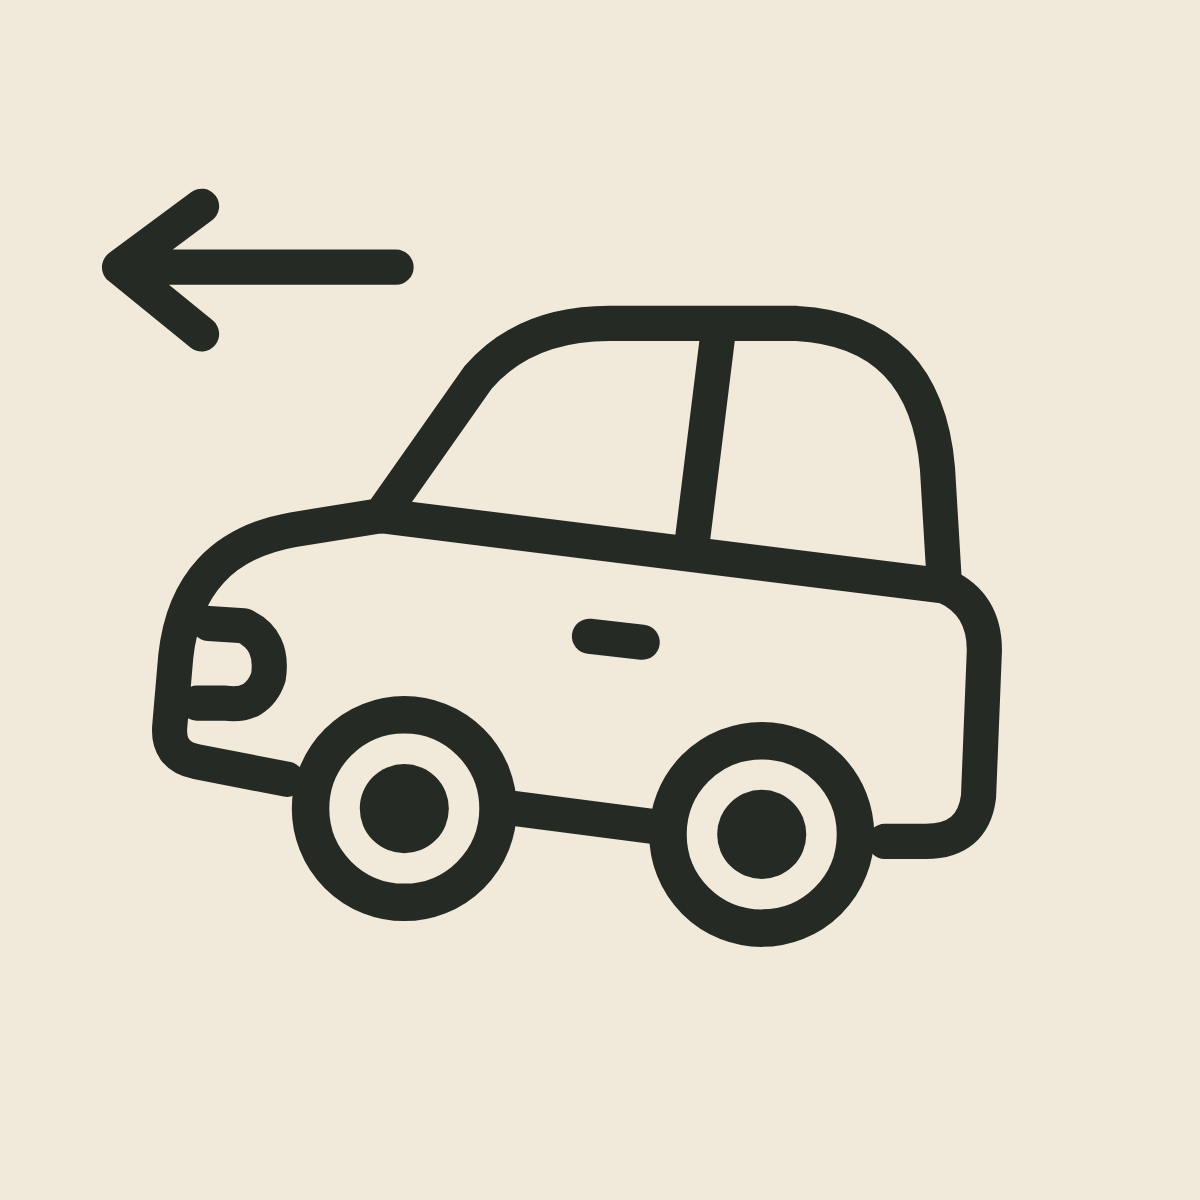
<!DOCTYPE html>
<html lang="en">
<head>
<meta charset="utf-8">
<title>Car Reversing Icon</title>
<link rel="stylesheet" href="https://fonts.googleapis.com/css2?family=Inter&display=swap">
<style>
  :root {
    --paper: #f1e9da;
    --ink: #262a24;
  }
  html, body {
    margin: 0;
    padding: 0;
    width: 1200px;
    height: 1200px;
    overflow: hidden;
    background: var(--paper);
    font-family: "Inter", sans-serif;
  }
  .canvas {
    display: block;
    width: 1200px;
    height: 1200px;
  }
  .line {
    fill: none;
    stroke: var(--ink);
    stroke-width: 30;
    stroke-linecap: round;
    stroke-linejoin: round;
  }
  .tyre {
    fill: var(--paper);
    stroke: var(--ink);
    stroke-width: 32;
  }
  .hub {
    fill: var(--ink);
  }
</style>
</head>
<body>
<svg class="canvas" viewBox="0 0 1024 1024" role="img" aria-label="Car icon with an arrow pointing left">
  <defs>
    <g id="wheel">
      <circle class="tyre" r="80"/>
      <circle class="hub" r="38"/>
    </g>
  </defs>

  <rect width="1024" height="1024" fill="var(--paper)"/>

  <g class="direction-arrow">
    <path class="line" d="M338 228 H102 M172 176 L102 228 L172 285"/>
  </g>

  <g class="car">
    <path class="line body-front" d="M245 665 L168 650 Q142 645 145 618 L150 560 Q160 468 250 452 L325 440"/>
    <path class="line cabin" d="M325 440 L408 322 Q448 276 520 276 L680 276 Q790 282 800 400 L806 500"/>
    <path class="line belt-line" d="M325 440 L806 500"/>
    <path class="line body-rear" d="M806 500 Q840 515 840 555 L835 680 Q830 718 790 718 L755 718"/>
    <path class="line sill" d="M440 690 L555 705"/>
    <path class="line window-pillar" d="M612 290 L590 468"/>
    <path class="line headlight" d="M178 532 L208 534 Q234 546 229 578 Q220 604 192 600 L168 600"/>
    <path class="line door-handle" d="M503 543 L548 548"/>
    <use href="#wheel" x="345" y="690"/>
    <use href="#wheel" x="650" y="712"/>
  </g>
</svg>
</body>
</html>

════════════════

Assignment:
None of the pictures should be reproduced; all other material above must be set down exactly.

Your solution:
<!DOCTYPE html>
<html lang="en">
<head>
<meta charset="utf-8">
<title>Car Reversing Icon</title>
<link rel="stylesheet" href="https://fonts.googleapis.com/css2?family=Inter&display=swap">
<style>
  :root {
    --paper: #f1e9da;
    --ink: #262a24;
  }
  html, body {
    margin: 0;
    padding: 0;
    width: 1200px;
    height: 1200px;
    overflow: hidden;
    background: var(--paper);
    font-family: "Inter", sans-serif;
  }
  .canvas {
    display: block;
    width: 1200px;
    height: 1200px;
  }
  .line {
    fill: none;
    stroke: var(--ink);
    stroke-width: 30;
    stroke-linecap: round;
    stroke-linejoin: round;
  }
  .tyre {
    fill: var(--paper);
    stroke: var(--ink);
    stroke-width: 32;
  }
  .hub {
    fill: var(--ink);
  }
</style>
</head>
<body>
<svg class="canvas" viewBox="0 0 1024 1024" role="img" aria-label="Car icon with an arrow pointing left">
  <defs>
    <g id="wheel">
      <circle class="tyre" r="80"/>
      <circle class="hub" r="38"/>
    </g>
  </defs>

  <rect width="1024" height="1024" fill="var(--paper)"/>

  <g class="direction-arrow">
    <path class="line" d="M338 228 H102 M172 176 L102 228 L172 285"/>
  </g>

  <g class="car">
    <path class="line body-front" d="M245 665 L168 650 Q142 645 145 618 L150 560 Q160 468 250 452 L325 440"/>
    <path class="line cabin" d="M325 440 L408 322 Q448 276 520 276 L680 276 Q790 282 800 400 L806 500"/>
    <path class="line belt-line" d="M325 440 L806 500"/>
    <path class="line body-rear" d="M806 500 Q840 515 840 555 L835 680 Q830 718 790 718 L755 718"/>
    <path class="line sill" d="M440 690 L555 705"/>
    <path class="line window-pillar" d="M612 290 L590 468"/>
    <path class="line headlight" d="M178 532 L208 534 Q234 546 229 578 Q220 604 192 600 L168 600"/>
    <path class="line door-handle" d="M503 543 L548 548"/>
    <use href="#wheel" x="345" y="690"/>
    <use href="#wheel" x="650" y="712"/>
  </g>
</svg>
</body>
</html>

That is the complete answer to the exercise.